• **WHAT THE EXERCISE ASKS**:
Reproduce every entry exactly as shown.

──────── DATA FOR THIS EXERCISE ────────

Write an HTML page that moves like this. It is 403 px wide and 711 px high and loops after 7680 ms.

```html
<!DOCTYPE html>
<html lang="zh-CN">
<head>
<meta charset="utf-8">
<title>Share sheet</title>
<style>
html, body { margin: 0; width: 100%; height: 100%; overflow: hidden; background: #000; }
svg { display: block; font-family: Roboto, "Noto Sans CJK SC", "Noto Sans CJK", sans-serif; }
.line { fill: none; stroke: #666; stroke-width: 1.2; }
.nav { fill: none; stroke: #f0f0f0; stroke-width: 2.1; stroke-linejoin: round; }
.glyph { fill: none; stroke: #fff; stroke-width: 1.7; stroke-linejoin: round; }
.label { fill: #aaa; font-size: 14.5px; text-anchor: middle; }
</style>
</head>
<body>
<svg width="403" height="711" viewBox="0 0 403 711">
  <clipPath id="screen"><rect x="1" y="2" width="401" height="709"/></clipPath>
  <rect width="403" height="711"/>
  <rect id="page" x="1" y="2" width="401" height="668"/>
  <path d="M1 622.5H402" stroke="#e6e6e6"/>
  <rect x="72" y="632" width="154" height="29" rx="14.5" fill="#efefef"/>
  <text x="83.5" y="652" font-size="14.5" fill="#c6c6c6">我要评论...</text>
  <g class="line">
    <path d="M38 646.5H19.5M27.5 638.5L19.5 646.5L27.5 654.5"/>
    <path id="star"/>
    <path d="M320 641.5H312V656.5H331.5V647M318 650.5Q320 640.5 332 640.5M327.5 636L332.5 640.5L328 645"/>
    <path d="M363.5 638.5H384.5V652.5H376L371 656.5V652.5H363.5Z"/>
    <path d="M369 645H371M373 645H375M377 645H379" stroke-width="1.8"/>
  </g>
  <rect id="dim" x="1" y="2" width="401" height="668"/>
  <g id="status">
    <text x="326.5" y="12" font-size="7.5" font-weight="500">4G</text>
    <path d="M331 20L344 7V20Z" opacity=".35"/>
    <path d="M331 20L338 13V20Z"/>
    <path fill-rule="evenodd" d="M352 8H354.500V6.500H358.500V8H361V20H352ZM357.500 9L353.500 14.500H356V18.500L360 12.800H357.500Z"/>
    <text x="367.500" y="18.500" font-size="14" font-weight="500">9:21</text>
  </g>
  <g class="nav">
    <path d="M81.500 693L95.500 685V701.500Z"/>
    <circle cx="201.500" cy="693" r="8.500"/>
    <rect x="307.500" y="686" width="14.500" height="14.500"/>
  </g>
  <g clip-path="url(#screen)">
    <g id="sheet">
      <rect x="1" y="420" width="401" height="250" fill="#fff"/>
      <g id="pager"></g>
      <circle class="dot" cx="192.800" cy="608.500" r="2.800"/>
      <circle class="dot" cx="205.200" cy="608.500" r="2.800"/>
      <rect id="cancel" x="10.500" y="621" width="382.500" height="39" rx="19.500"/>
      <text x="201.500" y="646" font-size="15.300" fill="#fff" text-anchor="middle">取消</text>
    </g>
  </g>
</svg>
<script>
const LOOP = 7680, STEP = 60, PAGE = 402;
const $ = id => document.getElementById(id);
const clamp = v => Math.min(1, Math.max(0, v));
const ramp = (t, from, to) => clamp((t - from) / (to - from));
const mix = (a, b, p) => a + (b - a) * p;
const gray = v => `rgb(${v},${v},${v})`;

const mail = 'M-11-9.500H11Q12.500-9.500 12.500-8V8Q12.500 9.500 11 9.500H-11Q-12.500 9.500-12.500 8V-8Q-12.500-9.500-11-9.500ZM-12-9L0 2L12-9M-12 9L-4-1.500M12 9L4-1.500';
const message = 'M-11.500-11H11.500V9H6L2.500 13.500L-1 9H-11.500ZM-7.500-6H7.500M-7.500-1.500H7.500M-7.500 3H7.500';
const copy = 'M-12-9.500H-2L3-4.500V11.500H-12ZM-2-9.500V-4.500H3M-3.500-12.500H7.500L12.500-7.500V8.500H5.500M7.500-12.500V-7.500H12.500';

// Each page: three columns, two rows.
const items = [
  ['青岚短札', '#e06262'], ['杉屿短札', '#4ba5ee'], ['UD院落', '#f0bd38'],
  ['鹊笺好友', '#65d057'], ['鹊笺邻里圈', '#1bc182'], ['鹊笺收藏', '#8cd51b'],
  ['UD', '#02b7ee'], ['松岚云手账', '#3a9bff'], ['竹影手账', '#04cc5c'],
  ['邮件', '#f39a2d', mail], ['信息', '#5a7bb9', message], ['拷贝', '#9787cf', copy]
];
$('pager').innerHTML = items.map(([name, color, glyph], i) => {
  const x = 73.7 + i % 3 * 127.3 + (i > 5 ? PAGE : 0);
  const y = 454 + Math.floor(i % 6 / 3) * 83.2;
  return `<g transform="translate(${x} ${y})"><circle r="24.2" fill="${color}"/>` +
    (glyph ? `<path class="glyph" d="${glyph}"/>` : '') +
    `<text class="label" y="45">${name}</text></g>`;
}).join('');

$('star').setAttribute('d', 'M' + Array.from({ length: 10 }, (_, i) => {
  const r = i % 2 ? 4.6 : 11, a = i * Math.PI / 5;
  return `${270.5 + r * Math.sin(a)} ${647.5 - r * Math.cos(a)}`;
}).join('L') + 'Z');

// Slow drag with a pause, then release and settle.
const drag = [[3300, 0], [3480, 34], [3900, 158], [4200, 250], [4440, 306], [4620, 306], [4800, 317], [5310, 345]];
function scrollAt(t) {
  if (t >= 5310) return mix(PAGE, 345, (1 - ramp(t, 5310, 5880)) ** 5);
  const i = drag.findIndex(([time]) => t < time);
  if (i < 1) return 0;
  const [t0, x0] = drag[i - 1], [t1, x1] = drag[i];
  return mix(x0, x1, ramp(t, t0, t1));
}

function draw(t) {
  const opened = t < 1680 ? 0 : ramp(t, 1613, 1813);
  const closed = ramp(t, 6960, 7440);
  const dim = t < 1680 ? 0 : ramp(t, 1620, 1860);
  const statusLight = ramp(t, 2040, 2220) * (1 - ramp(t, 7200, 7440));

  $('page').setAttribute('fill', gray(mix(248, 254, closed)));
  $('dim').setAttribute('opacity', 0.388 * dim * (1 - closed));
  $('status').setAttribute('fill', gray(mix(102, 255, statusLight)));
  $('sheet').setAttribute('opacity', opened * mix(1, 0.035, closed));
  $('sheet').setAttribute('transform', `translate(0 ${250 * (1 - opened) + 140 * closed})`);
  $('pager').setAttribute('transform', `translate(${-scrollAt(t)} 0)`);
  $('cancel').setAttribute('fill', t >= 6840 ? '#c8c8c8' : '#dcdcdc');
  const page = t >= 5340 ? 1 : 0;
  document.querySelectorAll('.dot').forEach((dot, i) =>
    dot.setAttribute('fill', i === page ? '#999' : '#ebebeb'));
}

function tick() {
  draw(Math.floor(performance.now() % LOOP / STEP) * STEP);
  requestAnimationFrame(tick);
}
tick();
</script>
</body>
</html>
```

────────

• **ANSWER**:
Write an HTML page that moves like this. It is 403 px wide and 711 px high and loops after 7680 ms.

```html
<!DOCTYPE html>
<html lang="zh-CN">
<head>
<meta charset="utf-8">
<title>Share sheet</title>
<style>
html, body { margin: 0; width: 100%; height: 100%; overflow: hidden; background: #000; }
svg { display: block; font-family: Roboto, "Noto Sans CJK SC", "Noto Sans CJK", sans-serif; }
.line { fill: none; stroke: #666; stroke-width: 1.2; }
.nav { fill: none; stroke: #f0f0f0; stroke-width: 2.1; stroke-linejoin: round; }
.glyph { fill: none; stroke: #fff; stroke-width: 1.7; stroke-linejoin: round; }
.label { fill: #aaa; font-size: 14.5px; text-anchor: middle; }
</style>
</head>
<body>
<svg width="403" height="711" viewBox="0 0 403 711">
  <clipPath id="screen"><rect x="1" y="2" width="401" height="709"/></clipPath>
  <rect width="403" height="711"/>
  <rect id="page" x="1" y="2" width="401" height="668"/>
  <path d="M1 622.5H402" stroke="#e6e6e6"/>
  <rect x="72" y="632" width="154" height="29" rx="14.5" fill="#efefef"/>
  <text x="83.5" y="652" font-size="14.5" fill="#c6c6c6">我要评论...</text>
  <g class="line">
    <path d="M38 646.5H19.5M27.5 638.5L19.5 646.5L27.5 654.5"/>
    <path id="star"/>
    <path d="M320 641.5H312V656.5H331.5V647M318 650.5Q320 640.5 332 640.5M327.5 636L332.5 640.5L328 645"/>
    <path d="M363.5 638.5H384.5V652.5H376L371 656.5V652.5H363.5Z"/>
    <path d="M369 645H371M373 645H375M377 645H379" stroke-width="1.8"/>
  </g>
  <rect id="dim" x="1" y="2" width="401" height="668"/>
  <g id="status">
    <text x="326.5" y="12" font-size="7.5" font-weight="500">4G</text>
    <path d="M331 20L344 7V20Z" opacity=".35"/>
    <path d="M331 20L338 13V20Z"/>
    <path fill-rule="evenodd" d="M352 8H354.500V6.500H358.500V8H361V20H352ZM357.500 9L353.500 14.500H356V18.500L360 12.800H357.500Z"/>
    <text x="367.500" y="18.500" font-size="14" font-weight="500">9:21</text>
  </g>
  <g class="nav">
    <path d="M81.500 693L95.500 685V701.500Z"/>
    <circle cx="201.500" cy="693" r="8.500"/>
    <rect x="307.500" y="686" width="14.500" height="14.500"/>
  </g>
  <g clip-path="url(#screen)">
    <g id="sheet">
      <rect x="1" y="420" width="401" height="250" fill="#fff"/>
      <g id="pager"></g>
      <circle class="dot" cx="192.800" cy="608.500" r="2.800"/>
      <circle class="dot" cx="205.200" cy="608.500" r="2.800"/>
      <rect id="cancel" x="10.500" y="621" width="382.500" height="39" rx="19.500"/>
      <text x="201.500" y="646" font-size="15.300" fill="#fff" text-anchor="middle">取消</text>
    </g>
  </g>
</svg>
<script>
const LOOP = 7680, STEP = 60, PAGE = 402;
const $ = id => document.getElementById(id);
const clamp = v => Math.min(1, Math.max(0, v));
const ramp = (t, from, to) => clamp((t - from) / (to - from));
const mix = (a, b, p) => a + (b - a) * p;
const gray = v => `rgb(${v},${v},${v})`;

const mail = 'M-11-9.500H11Q12.500-9.500 12.500-8V8Q12.500 9.500 11 9.500H-11Q-12.500 9.500-12.500 8V-8Q-12.500-9.500-11-9.500ZM-12-9L0 2L12-9M-12 9L-4-1.500M12 9L4-1.500';
const message = 'M-11.500-11H11.500V9H6L2.500 13.500L-1 9H-11.500ZM-7.500-6H7.500M-7.500-1.500H7.500M-7.500 3H7.500';
const copy = 'M-12-9.500H-2L3-4.500V11.500H-12ZM-2-9.500V-4.500H3M-3.500-12.500H7.500L12.500-7.500V8.500H5.500M7.500-12.500V-7.500H12.500';

// Each page: three columns, two rows.
const items = [
  ['青岚短札', '#e06262'], ['杉屿短札', '#4ba5ee'], ['UD院落', '#f0bd38'],
  ['鹊笺好友', '#65d057'], ['鹊笺邻里圈', '#1bc182'], ['鹊笺收藏', '#8cd51b'],
  ['UD', '#02b7ee'], ['松岚云手账', '#3a9bff'], ['竹影手账', '#04cc5c'],
  ['邮件', '#f39a2d', mail], ['信息', '#5a7bb9', message], ['拷贝', '#9787cf', copy]
];
$('pager').innerHTML = items.map(([name, color, glyph], i) => {
  const x = 73.7 + i % 3 * 127.3 + (i > 5 ? PAGE : 0);
  const y = 454 + Math.floor(i % 6 / 3) * 83.2;
  return `<g transform="translate(${x} ${y})"><circle r="24.2" fill="${color}"/>` +
    (glyph ? `<path class="glyph" d="${glyph}"/>` : '') +
    `<text class="label" y="45">${name}</text></g>`;
}).join('');

$('star').setAttribute('d', 'M' + Array.from({ length: 10 }, (_, i) => {
  const r = i % 2 ? 4.6 : 11, a = i * Math.PI / 5;
  return `${270.5 + r * Math.sin(a)} ${647.5 - r * Math.cos(a)}`;
}).join('L') + 'Z');

// Slow drag with a pause, then release and settle.
const drag = [[3300, 0], [3480, 34], [3900, 158], [4200, 250], [4440, 306], [4620, 306], [4800, 317], [5310, 345]];
function scrollAt(t) {
  if (t >= 5310) return mix(PAGE, 345, (1 - ramp(t, 5310, 5880)) ** 5);
  const i = drag.findIndex(([time]) => t < time);
  if (i < 1) return 0;
  const [t0, x0] = drag[i - 1], [t1, x1] = drag[i];
  return mix(x0, x1, ramp(t, t0, t1));
}

function draw(t) {
  const opened = t < 1680 ? 0 : ramp(t, 1613, 1813);
  const closed = ramp(t, 6960, 7440);
  const dim = t < 1680 ? 0 : ramp(t, 1620, 1860);
  const statusLight = ramp(t, 2040, 2220) * (1 - ramp(t, 7200, 7440));

  $('page').setAttribute('fill', gray(mix(248, 254, closed)));
  $('dim').setAttribute('opacity', 0.388 * dim * (1 - closed));
  $('status').setAttribute('fill', gray(mix(102, 255, statusLight)));
  $('sheet').setAttribute('opacity', opened * mix(1, 0.035, closed));
  $('sheet').setAttribute('transform', `translate(0 ${250 * (1 - opened) + 140 * closed})`);
  $('pager').setAttribute('transform', `translate(${-scrollAt(t)} 0)`);
  $('cancel').setAttribute('fill', t >= 6840 ? '#c8c8c8' : '#dcdcdc');
  const page = t >= 5340 ? 1 : 0;
  document.querySelectorAll('.dot').forEach((dot, i) =>
    dot.setAttribute('fill', i === page ? '#999' : '#ebebeb'));
}

function tick() {
  draw(Math.floor(performance.now() % LOOP / STEP) * STEP);
  requestAnimationFrame(tick);
}
tick();
</script>
</body>
</html>
```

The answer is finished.